Shonda Rhimes Law Drama Attacks Racially 'Biased' Data, Blames 'Slavery,' 'Reaganomics'

March 28th, 2018 12:43 AM

ABC’s newest show For The People is quickly working its way through the Social Justice Warrior checklist. We’re only on the third episode, and already they're discussing both racial bias and illegal immigration at the same time. Here I thought we'd only have to deal with items on the liberal agenda one at a time. This might be too much even for a Shonda Rhimes show!

In the March 27 episode “18 Miles Outside of Roanoke,” Allison (Jasmin Savoy Brown) handles a case involving an African-American in possession of a firearm. In this particular case, the judge utilizes a new evaluation algorithm system known as EVALUATE to determine Allison’s client’s potential recidivism rate. To her shock and offense, Allison thinks that EVALUATE’s algorithm could be biased. That’s right. A computer data system is now racist.

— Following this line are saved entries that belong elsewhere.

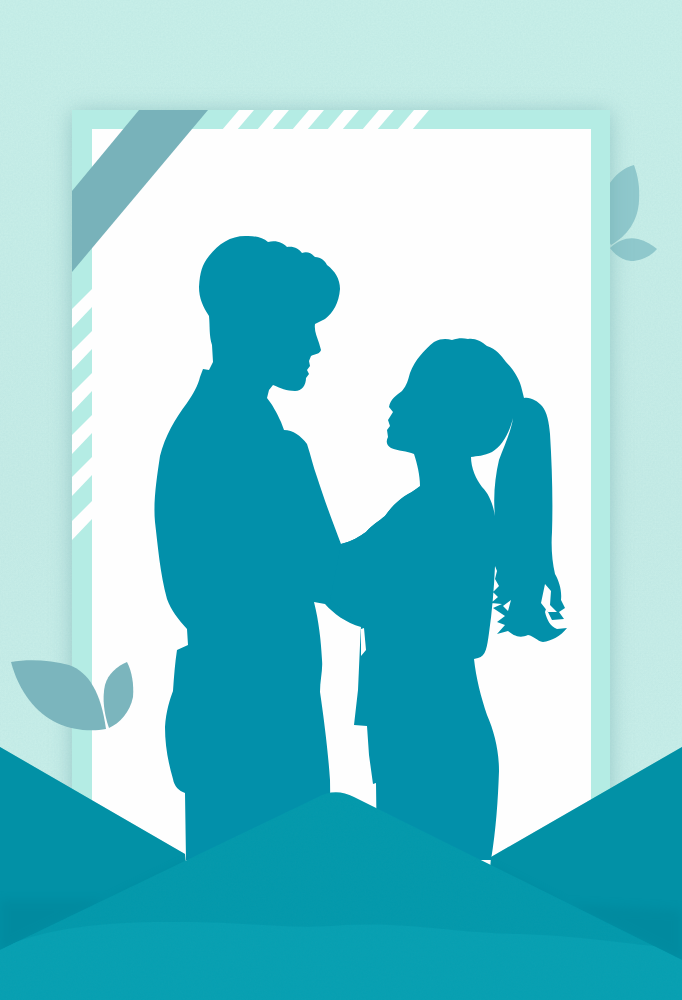
<!DOCTYPE html>
<html lang="en">
<head>
<meta charset="utf-8">
<title>Couple card in an envelope</title>
<style>
:root {
  --backdrop: #c5ede7;
  --frame: #b4ece4;
  --paper: #fefefe;
  --ribbon: #78b2ba;
  --leaf: #7bb5bd;
  --leaf-pale: #8fc8cc;
  --couple: #0290aa;
  --flap: #0295a8;
  --pocket: #0499ac;
  --pocket-light: #08a0b2;
}
html, body { margin: 0; width: 682px; height: 1000px; overflow: hidden; background: var(--backdrop); }
.artwork { display: block; width: 682px; height: 1000px; }
.frame { fill: var(--frame); }
.paper, .stripes { fill: var(--paper); }
.ribbon { fill: var(--ribbon); }
.leaf { fill: var(--leaf); }
.leaf-pale { fill: var(--leaf-pale); }
.couple { fill: var(--couple); }
.flap { fill: var(--flap); }
.pocket { fill: var(--pocket); }
.pocket-light { fill: var(--pocket-light); }
</style>
</head>
<body>
<svg class="artwork" viewBox="0 0 682 1000" role="img" aria-label="Silhouettes of a young man and a woman with a ponytail embracing on a framed card inside a teal envelope">
  <defs>
    <linearGradient id="backdrop-shade" x1="0" y1="0" x2="0" y2="1">
      <stop offset="0" stop-color="#c7eee8"/>
      <stop offset=".5" stop-color="#c5ebe6"/>
      <stop offset="1" stop-color="#c9efea"/>
    </linearGradient>
    <filter id="card-shadow" x="-10%" y="-10%" width="120%" height="120%">
      <feGaussianBlur stdDeviation="11"/>
    </filter>
    <filter id="flap-shadow" x="-10%" y="-20%" width="120%" height="140%">
      <feGaussianBlur stdDeviation="5"/>
    </filter>
    <filter id="paper-grain" x="0" y="0" width="100%" height="100%">
      <feTurbulence type="fractalNoise" baseFrequency=".6" numOctaves="2" seed="4"/>
      <feColorMatrix values="0 0 0 0 .1  0 0 0 0 .4  0 0 0 0 .45  .25 0 0 0 -.07"/>
      <feComposite in2="SourceGraphic" operator="in"/>
    </filter>
    <polygon id="top-stripe" points="239,110 254,110 237,130 222,130"/>
    <polygon id="side-stripe" points="72,309 92,289 92,307 72,328"/>
    <path id="pocket-shape" d="M0 950L316 798Q335 787 354 797L682 960V1000H0Z"/>
    <clipPath id="pocket-clip"><use href="#pocket-shape"/></clipPath>
  </defs>

  <g id="backdrop">
    <rect width="682" height="1000" fill="url(#backdrop-shade)"/>
    <rect width="682" height="860" filter="url(#paper-grain)" opacity=".4"/>
  </g>

  <g id="leaves-right">
    <path class="leaf-pale" d="M634 165C617 170 603 185 602 211C602 225 606 237 611 245C627 236 638 221 639 201C640 187 638 176 634 165Z"/>
    <path class="leaf-pale" d="M610 248C620 239 629 237 638 239C646 241 652 245 657 249C650 257 640 261 631 261C622 260 615 255 610 248Z"/>
  </g>

  <g id="card">
    <rect x="72" y="112" width="538" height="790" fill="#6fa9ac" opacity=".55" filter="url(#card-shadow)"/>
    <rect class="frame" x="72" y="110" width="538" height="800"/>
    <rect class="paper" x="92" y="129" width="499" height="781"/>
    <g class="stripes">
      <use href="#top-stripe"/>
      <use href="#top-stripe" x="35"/>
      <use href="#top-stripe" x="70"/>
      <use href="#top-stripe" x="105"/>
      <use href="#top-stripe" x="140"/>
      <use href="#top-stripe" x="175"/>
      <use href="#side-stripe"/>
      <use href="#side-stripe" y="42"/>
      <use href="#side-stripe" y="84"/>
      <use href="#side-stripe" y="126"/>
      <use href="#side-stripe" y="168"/>
      <use href="#side-stripe" y="212"/>
    </g>
    <polygon class="ribbon" points="139,110 208,110 72,272 72,191"/>
  </g>

  <g id="couple" class="couple">
    <path id="man" d="M213 362L212 345C209 336 210 326 209 316C203 307 199 298 199 287C200 272 202 265 209 256C219 243 232 235 248 236C257 236 263 238 268 242C277 240 283 243 287 247C294 246 299 249 302 253C308 251 312 254 315 257C321 257 325 261 327 265C335 271 340 279 340 289C339 303 333 313 325 319L315 324C314 331 317 337 319 343L321 350C320 354 315 354 311 356L309 361L310 366L307 370L309 374L306 378C306 385 302 391 295 391C287 391 280 388 273 385L269 390L267 398C272 404 277 413 281 422L284 430C293 430 301 436 307 444C311 456 313 466 317 477C324 499 333 523 341 544C353 541 360 536 366 532C372 525 379 521 385 516C391 507 400 498 410 493L421 486L440 620L361 627C346 623 333 613 325 604L314 602C319 622 321 641 322 660C323 670 320 680 320 692C324 719 328 751 330 780L331 860H186L185 793C179 791 174 786 173 779C168 762 165 745 165 727C166 711 170 699 173 691C174 676 175 663 177 650L188 645L187 629C178 619 171 610 167 599C160 573 158 547 155 522C153 501 157 477 160 456C165 436 175 419 187 403C193 394 198 386 200 377L203 369L209 370Z"/>
    <path id="woman" d="M434 342C442 338 447 339 452 340C458 338 463 338 468 339C475 338 481 341 487 346C496 349 501 355 506 362C514 370 520 380 522 390L524 398C531 397 537 401 542 406C547 412 549 422 550 434C552 466 553 500 552 532C551 547 552 561 555 574C559 581 562 590 561 600L565 608L559 612L564 619L552 620L547 610L549 600L545 612C547 620 550 626 557 629L567 628C561 636 551 641 543 642C537 641 534 636 528 635C519 639 513 635 508 631L497 634L505 625L497 622L505 616L493 608L502 604L491 603L498 597L493 592L499 586L495 579L497 571L495 566C494 589 492 612 489 633C487 647 486 656 478 658L474 659C476 678 481 697 487 715C494 731 499 750 499 771C498 800 496 830 491 860H377L376 783L373 784L369 755L367 726L354 725L358 690L360 645L361 626L330 600L341 544C353 541 360 536 366 532C372 525 379 521 385 516C392 506 402 497 412 492L420 486C420 475 417 463 414 454C407 451 398 451 391 448C386 445 386 441 388 437L387 430L390 426L388 420L393 412L389 407C390 399 397 395 402 391C407 385 408 380 410 373C415 360 424 350 434 342Z"/>
    <path fill="var(--paper)" d="M513 418C509 434 502 446 492 452C484 456 477 456 471 457C471 468 476 479 482 487C489 494 493 504 495 516C493 497 495 477 499 460C504 446 511 432 513 418Z"/>
    <path fill="var(--paper)" d="M545 584L551 591L550 605L557 612L548 612L541 603ZM503 606L511 600L508 611ZM361 629L364 628L366 650L361 656Z"/>
  </g>

  <g id="leaves-left" class="leaf">
    <path d="M11 662C28 659 51 660 69 665C89 672 101 693 106 729C91 732 72 730 57 723C36 713 19 692 11 662Z"/>
    <path d="M127 662C117 666 108 674 105 685C102 698 104 714 109 728C120 723 130 712 133 697C134 684 132 672 127 662Z"/>
  </g>

  <g id="envelope">
    <polygon class="flap" points="0,747 185,854 200,1000 0,1000"/>
    <polygon class="flap" points="682,747 491,857 480,1000 682,1000"/>
    <path d="M0 950L185 861L185 854L0 747ZM682 960L491 865V857L682 747Z" fill="#048ba0" opacity=".35"/>
    <path d="M0 952L185 863L200 900H0ZM682 961L491 867L480 900L682 910Z" fill="#04788c" opacity=".25" filter="url(#flap-shadow)"/>
    <use class="pocket" href="#pocket-shape"/>
    <g clip-path="url(#pocket-clip)">
      <path class="pocket-light" d="M0 948C50 926 115 921 180 922C250 922 290 930 345 925C410 922 455 933 520 934C580 936 620 943 682 949V1000H0Z"/>
      <rect y="780" width="682" height="220" filter="url(#paper-grain)" opacity=".3"/>
    </g>
  </g>
</svg>
</body>
</html>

Allison: This algorithm Barish wants to use is so far from objective I can't even find a word to describe it.

Jill: Subjective? It's called EVALUATE?

Allison: I evaluated EVALUATE, and Keenan is now twice as likely to get a max sentence just because he's black, from Mott Haven, and dropped out of high school at 15.

Jill: I've heard of these programs. They're intended to remove bias.

Allison: The data is biased. A computer doesn't know that Mott Haven is policed at a significantly higher rate than Riverdale.

Jill: Maybe it does know.

Allison: But it can't possibly know why. This software has no historical context. It can't account for slavery, Jim Crow, Reaganomics, the war on drugs, a crumbling education system –

Jill: 10 more seconds.

Allison: What?

Jill: 10 more seconds of preaching to the choir, and then you have to decide what to do. You have to defend Keenan as vigorously as you can, of course, but you also have to consider whether Judge Barish is going to listen to you, whether she’s dug in, whether your digging in is gonna make it worse for Keenan. You have to be realistic.

Allison: Keenan didn't finish high school because his mom's MS went into hyperdrive. He had to work so his brother could keep playing travel football. Keenan thinks his brother can get a college scholarship, and if he lived one block over, he'd be in a better zip code, according to that stupid machine.

Jill: Then you've decided. Good. Fight the machine.

As usual, we get the liberal cry that black and Latinos are disproportionally sentenced more than white people without a single mention of the fact that they are disproportionally more likely to commit more crimes. It’s only because of Jim Crow laws, slavery, and somehow Reaganomics. 

Meanwhile, public defender Sandra Bell (Britt Robertson) and prosecuting attorney Kate Littlejohn (Susannah Flood) take on opposing sides of a case involving a woman leaking classified information to the public.

The woman’s reason, it is revealed, is that she discovered the government is hijacking medical records to find and deport illegal immigrants. Now, leaking classified information is a huge criminal offense no matter what the reason, but that never seems to occur to defense lawyer Sandra.



Sandra: 24 hours ago, the FBI arrested a young woman for telling the truth, that in the false name of anti-terrorism, the United States government has been illegally accessing the confidential medical records of millions of Americans in order to identify and deport undocumented immigrants. The government tried to keep this program a secret, and now it's trying to keep this arrest a secret, but this is America. My client's name is Dani Rios. She's a hero. Not a criminal.

The show goes out of its way to paint Sandra’s client, the daughter of immigrants herself, as a sympathetic whistleblower for the sake of people terrified of losing their families or being treated like criminals. Even though, by definition, they are criminals since they broke the law.

Sadly, little nuances like the law don’t apply in this show. Sandra later defiantly asks Kate, “Why are the rules more important than the people they are designed to protect?” with regards to the laws punishing her client for releasing information. I’m sure the victims of illegal aliens would argue that immigration rules could stand to be a bit more important. Then again, when would we have time for the liberal pandering?

The characters are supposed to be employed at one of the most influential district courts in the country, yet they continually act like spoiled children who don’t get their way. It’s never their fault for being unreasonable or emotional since society always plays a role, whether it’s through racial bias or systematic oppression. We’ve only reached the third episode, but I doubt any of that is going to change soon.